BEGIN Listed records

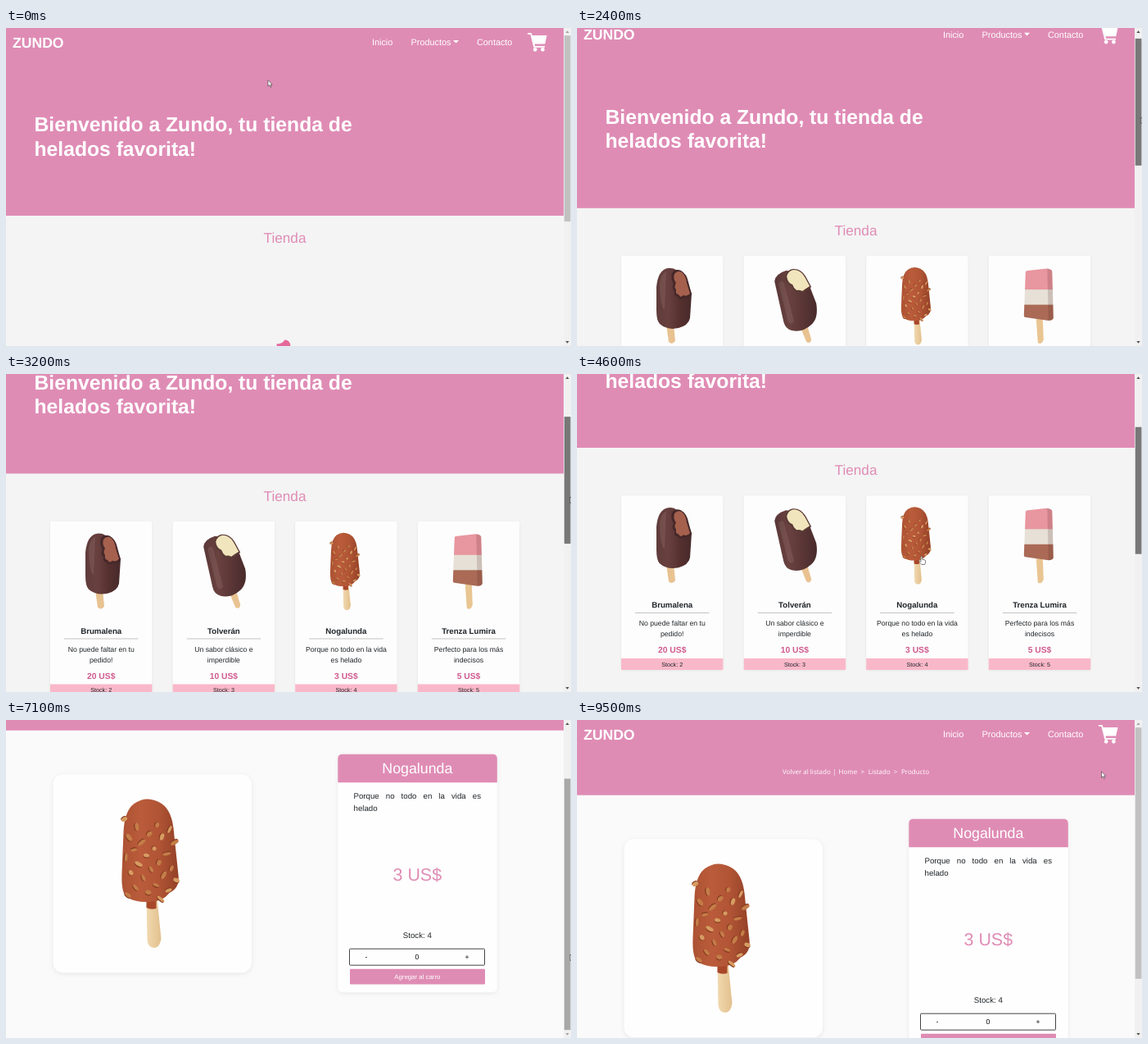
An HTML page with a canvas that plays this animation: 690 by 388 pixels, repeating every 9600 ms.

```html
<!DOCTYPE html>
<html lang="es">
<head>
<meta charset="utf-8">
<title>Tienda de helados</title>
<style>
html, body { margin: 0; width: 100%; height: 100%; overflow: hidden; background: #f4f4f4; }
canvas { display: block; width: 690px; height: 388px; }
</style>
</head>
<body>
<canvas id="stage" width="690" height="388"></canvas>
<script>
const c = document.getElementById('stage').getContext('2d');
c.textRendering = 'geometricPrecision';
const W = 690, H = 388, VIEW = 681, LOOP = 9600, STEP = 100;
const PINK = '#df8cb5', INK = '#212529';
const SANS = '"Liberation Sans", Arial, sans-serif';
const HUMANIST = '"Open Sans", sans-serif';

const LIST_READY = 900, CLICK = 4800, PRODUCT_READY = 6600;

const products = [
  { x: 54, name: 'Brumalena', text: ['No puede faltar en tu', 'pedido!'], price: 20, stock: 2, draw: chocolateBar },
  { x: 203.7, name: 'Tolverán', text: ['Un sabor clásico e', 'imperdible'], price: 10, stock: 3, draw: creamBar },
  { x: 353.2, name: 'Nogalunda', text: ['Porque no todo en la vida', 'es helado'], price: 3, stock: 4, draw: smallNutBar },
  { x: 502.8, name: 'Trenza Lumira', text: ['Perfecto para los más', 'indecisos'], price: 5, stock: 5, draw: stripedBar },
];

// Keys are [time, value, ...]; values are interpolated linearly.
const listScroll = [[2200, 0], [2400, 9.2], [3200, 107.5], [3900, 139]];
const productScroll = [[7500, 79], [8200, 36], [8800, 0]];
const pointer = [
  [0, 320, 63.5], [800, 320, 63.5], [1300, 266, 200], [1400, 266, 200], [2000, 689, 106],
  [2200, 689, 106], [2400, 689, 109], [3200, 689, 150], [3900, 689, 162], [4300, 689, 162],
  [4600, 418, 222], [4900, 418, 222], [5300, 518, 215], [5400, 530, 215], [6000, 689, 286],
  [7500, 689, 286], [8200, 689, 251], [8800, 689, 223], [8900, 689, 215], [9400, 640.5, 62.8],
];

function at(keys, t) {
  if (t <= keys[0][0]) return keys[0].slice(1);
  for (let i = 1; i < keys.length; i++) {
    const a = keys[i - 1], b = keys[i];
    if (t <= b[0]) {
      const k = (t - a[0]) / (b[0] - a[0]);
      return a.slice(1).map((v, j) => v + (b[j + 1] - v) * k);
    }
  }
  return keys[keys.length - 1].slice(1);
}

function text(s, x, y, size, color, align = 'left', weight = 400, family = SANS) {
  c.font = `${weight} ${size}px ${family}`;
  c.textAlign = align;
  c.fillStyle = color;
  c.fillText(s, x, y);
}

function justified(s, x, y, width, size, color) {
  c.font = `400 ${size}px ${SANS}`;
  const words = s.split(' ');
  const widths = words.map(w => c.measureText(w).width);
  const gap = (width - widths.reduce((a, b) => a + b)) / (words.length - 1);
  words.forEach((w, i) => {
    text(w, x, y, size, color);
    x += widths[i] + gap;
  });
}

function rect(x, y, w, h, color) {
  c.fillStyle = color;
  c.fillRect(x, y, w, h);
}

function panel(x, y, w, h, r, color, blur = 0) {
  c.save();
  c.shadowColor = 'rgba(0,0,0,.08)';
  c.shadowBlur = blur;
  c.shadowOffsetY = blur / 4;
  c.fillStyle = color;
  c.beginPath();
  c.roundRect(x, y, w, h, r);
  c.fill();
  c.restore();
}

function shape(d, color) {
  c.fillStyle = color;
  c.fill(new Path2D(d));
}

function shade(x0, x1, ...colors) {
  const g = c.createLinearGradient(x0, 0, x1, 0);
  colors.forEach((color, i) => g.addColorStop(i / (colors.length - 1), color));
  return g;
}

function placed(x, y, scale, draw) {
  c.save();
  c.translate(x, y);
  c.scale(scale, scale);
  draw();
  c.restore();
}

function random(seed) {
  return () => (seed = (seed * 16807) % 2147483647) / 2147483647;
}

// Small bars: origin at the card's top left corner.
function chocolateBar() {
  shape('M55 84 L64 83 L66 104 Q62 109 58 105 Z', '#e9c291');
  shape('M43 38 Q45 17 57 15 Q64 14 68 18 L78 24 L86 46 L84 76 Q82 85 70 88 Q56 91 47 83 Q43 79 43 66 Z',
    shade(43, 86, '#5f3b3a', '#68413f', '#55302f', '#472a2a'));
  shape('M62 21 Q66 15 73 18 Q80 22 82 32 L86 47 Q82 53 77 51 Q72 55 69 50 Q64 50 65 43 Q61 40 64 34 Q60 28 62 21 Z', '#45282a');
  shape('M65 22 Q69 17 74 20 Q79 24 80 33 L84 46 Q80 50 76 48 Q72 52 70 47 Q66 47 67 41 Q64 38 67 33 Q63 28 65 22 Z', '#a5614d');
  shape('M47 32 Q49 22 55 19 L53 66 Q47 60 47 32 Z', 'rgba(255,225,220,.10)');
}

function creamBar() {
  placed(2.5, 0, 1, () => {
    shape('M67 88 L75 85 L80 102 Q79 108 74 105 Z', '#e9c291');
    shape('M35 31 Q36 22 49 18 L66 20 L76 32 L86 58 Q89 76 80 84 Q69 94 56 91 Q48 89 46 80 Z',
      shade(35, 88, '#5a3738', '#69423f', '#593536', '#472a2a'));
    shape('M48 26 Q50 17 57 16 Q67 15 73 25 L80 38 Q74 42 70 45 Q65 43 61 45 Q57 41 56 37 Q49 35 48 26 Z', '#5a3a36');
    shape('M50 25 Q52 18 58 17 Q67 17 72 26 L78 37 Q73 40 69 43 Q65 41 62 42 Q58 39 57 35 Q51 33 50 25 Z', '#f1e5bd');
    shape('M40 34 Q44 27 47 34 L59 80 Q54 86 51 78 Z', 'rgba(255,225,220,.09)');
  });
}

function smallNutBar() {
  placed(61, 61, 0.52, nutBar);
}

function stripedBar() {
  shape('M58 77 L66 77 L67 102 Q65 109 60 106 Z', '#e9c592');
  c.save();
  c.clip(new Path2D('M45 20 Q45 18 48 18 L71 15.5 Q77 16 77.5 19 L79 76 Q78 79 73 79 L45 75 Q43 75 43 73 Z'));
  rect(40, 10, 42, 32, '#e8969f');
  rect(40, 41, 42, 20, '#e6e0d6');
  rect(40, 59.5, 42, 24, '#aa6a56');
  shape('M71.5 14 H82 V82 H73 Z', 'rgba(70,20,20,.16)');
  c.restore();
}

// Large bar, centred on the origin.
function nutBar() {
  shape('M-5 30 L8 30 L13 80 Q11 91 5 91 Q-3 91 -4 82 Z', shade(-5, 13, '#f1d9b0', '#e2c08d'));
  shape('M-5 30 L7 30 L7 43 Q0 45 -5 42 Z', '#a8472a');
  shape('M-33 -50 Q-32 -76 -20 -85 Q-6 -95 10 -87 Q25 -80 28 -55 L34 2 Q36 18 23 24 Q14 36 -5 35 Q-20 35 -29 29 Q-36 24 -35 0 Z',
    shade(-35, 34, '#ac5233', '#ba5c3b', '#b05435', '#944127'));
  const rnd = random(4127);
  for (let i = 0; i < 28; i++) {
    const y = -66 + (i / 27) * 94 + rnd() * 5;
    const x = -32 + ((i * 0.618) % 1) * 65;
    c.save();
    c.translate(x, y);
    c.rotate(rnd() * 3);
    const long = 2.5 + rnd() * 3.5, wide = 1.6 + rnd() * 1.2;
    for (const [dy, color] of [[1.2, '#85391f'], [0, i % 3 ? '#c47d48' : '#d79c62']]) {
      c.fillStyle = color;
      c.beginPath();
      c.ellipse(0, dy, long, wide, 0, 0, 7);
      c.fill();
    }
    c.restore();
  }
}

function loader(top) {
  placed(340.5, top, 1, () => {
    shape('M-40 86 L40 86 L4 183 Q0 187 -4 183 Z', '#eebf86');
    shape('M-10 5 Q-3 5 0 0 Q7 0 7 9 Q15 20 28 30 Q45 44 36 58 Q54 70 46 84 Q38 96 0 96 Q-38 96 -46 84 Q-54 70 -36 58 Q-45 44 -28 30 Q-8 22 -10 5 Z', '#e5689a');
  });
}

function navigation() {
  text('ZUNDO', 8, 23.6, 17.6, '#fff', 'left', 700);
  text('Inicio', 447, 21, 10.85, '#fff');
  text('Productos', 494.6, 21, 10.85, '#fff');
  text('Contacto', 575, 21, 10.85, '#fff');
  shape('M546 15 H553 L549.5 18.6 Z', '#fff');
  shape('M637 6 H641.6 L642.6 9 H660.5 L658.2 19.5 H645.5 L646 22 H658 V23.8 H644.4 L640.4 7.8 H637 Z', '#fff');
  c.beginPath();
  c.arc(646.2, 26.3, 2.4, 0, 7);
  c.arc(655.4, 26.3, 2.4, 0, 7);
  c.fill();
}

function card(p) {
  const top = 287.3, mid = p.x + 62.2;
  panel(p.x, top, 124.4, 212.5, 2, '#fdfdfd', 3);
  placed(p.x, top, 1, p.draw);
  text(p.name, mid, 424.4, 9.7, INK, 'center', 700);
  rect(p.x + 17, 430, 90.5, 1, '#c4c4c4');
  p.text.forEach((line, i) => text(line, mid, 446 + i * 13, 8.7, INK, 'center'));
  text(`${p.price} US$`, mid, 479, 10.3, '#cf5a8e', 'center', 700);
  rect(p.x, 486, 124.4, 14, '#f9b8c9');
  text(`Stock: ${p.stock}`, mid, 495.8, 7.2, INK, 'center');
}

function listPage(ready) {
  rect(0, 0, VIEW, 229, PINK);
  navigation();
  text('Bienvenido a Zundo, tu tienda de', 34.5, 126, 24.7, '#fff', 'left', 700);
  text('helados favorita!', 34.5, 155.6, 24.7, '#fff', 'left', 700);
  text('Tienda', 340.5, 262, 17.2, PINK, 'center');
  if (ready) products.forEach(card);
  else loader(380.5);
}

function breadcrumb() {
  [['Volver al listado', 251], ['|', 312], ['Home', 319.5], ['>', 346.5],
   ['Listado', 355.8], ['>', 386.7], ['Producto', 396]].forEach(([s, x]) =>
    text(s, x, 66, 8, '#fff', 'left', 400, HUMANIST));
}

function productPage(ready) {
  rect(0, 0, VIEW, 91.7, PINK);
  navigation();
  breadcrumb();
  if (!ready) return loader(151.5);

  const p = products[2], mid = 502.3;
  panel(57.5, 145.3, 242.5, 242, 12, '#fefefe', 6);
  placed(176.5, 266, 1, nutBar);

  panel(405.3, 120.8, 194.5, 290.5, 5, '#fefefe', 5);
  panel(405.3, 120.8, 194.5, 34.5, [5, 5, 0, 0], PINK);
  text(p.name, mid, 144.3, 17.8, '#fff', 'center');
  justified('Porque no todo en la vida es', 424.5, 175.2, 155.5, 9.7, INK);
  text('helado', 424.5, 190, 9.7, INK);
  text(`${p.price} US$`, mid, 274.6, 21.4, PINK, 'center');
  text(`Stock: ${p.stock}`, mid, 344.5, 9.7, INK, 'center');
  c.strokeStyle = '#444';
  c.lineWidth = 1;
  c.beginPath();
  c.roundRect(419.5, 358.2, 165, 20, 1);
  c.stroke();
  [['-', 440], ['0', 502], ['+', 563]].forEach(([s, x]) => text(s, x, 371.3, 8.6, '#000', 'center'));
  panel(420, 382.8, 165, 18.6, 1, PINK);
  text('Agregar al carro', mid, 394.8, 7.85, '#fff', 'center');
}

function scrollbar(scroll, pageHeight, color) {
  const start = 9.2, track = 369;
  rect(VIEW, 0, W - VIEW, H, '#f1f1f1');
  rect(681.8, start + scroll * track / pageHeight, 7.6, track * H / pageHeight, color);
  shape('M683.3 6 L685.5 3.2 L687.7 6 Z', scroll > 0 ? '#505050' : '#a3a3a3');
  shape('M683.3 382 L685.5 384.8 L687.7 382 Z', scroll + H < pageHeight - 1 ? '#505050' : '#a3a3a3');
}

function cursor(x, y, hand) {
  c.save();
  c.translate(x, y);
  c.strokeStyle = '#333';
  c.lineWidth = 0.6;
  c.fillStyle = '#fff';
  const d = hand
    ? 'M2 1 Q3 -.4 3.8 1 V4.2 L7 5 Q8 5.5 7.7 8 L6.6 10.5 H2.8 L-.3 6.8 Q0 5.4 2 7 Z'
    : 'M0 0 V7.6 L1.7 6 L3 8.8 L4.1 8.3 L3 5.6 H5.2 Z';
  const path = new Path2D(d);
  c.fill(path);
  c.stroke(path);
  c.restore();
}

function view(t) {
  if (t < CLICK) {
    const ready = t >= LIST_READY;
    return { page: listPage, ready, scroll: at(listScroll, t)[0], height: ready ? 924 : 631, bg: '#f4f4f4' };
  }
  const ready = t >= PRODUCT_READY;
  return {
    page: productPage, ready, bg: '#fafafa',
    scroll: ready ? at(productScroll, t)[0] : 13.6,
    height: ready ? 467 : 401.6,
  };
}

function thumbColor(t) {
  const dragging = (t >= 2200 && t < CLICK) || (t >= 7500 && t < 8900);
  const hovering = (t >= 2000 && t < 2200) || (t >= 6000 && t < 7500);
  return dragging ? '#787878' : hovering ? '#a8a8a8' : '#c1c1c1';
}

function render(t) {
  const v = view(t);
  rect(0, 0, W, H, v.bg);
  c.save();
  c.translate(0, -v.scroll);
  v.page(v.ready);
  c.restore();
  scrollbar(v.scroll, v.height, thumbColor(t));
  const [x, y] = at(pointer, t);
  cursor(x, y, t >= 4500 && t < CLICK);
}

const began = performance.now();
function tick() {
  const t = (performance.now() - began) % LOOP;
  render(Math.floor(t / STEP) * STEP);
  requestAnimationFrame(tick);
}
tick();
</script>
</body>
</html>
```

END Listed records

[Directions for this task]
Lines from the entries that contain the string "widths" must be found and copied.

[Exercise answer]
  const widths = words.map(w => c.measureText(w).width);
  const gap = (width - widths.reduce((a, b) => a + b)) / (words.length - 1);
    x += widths[i] + gap;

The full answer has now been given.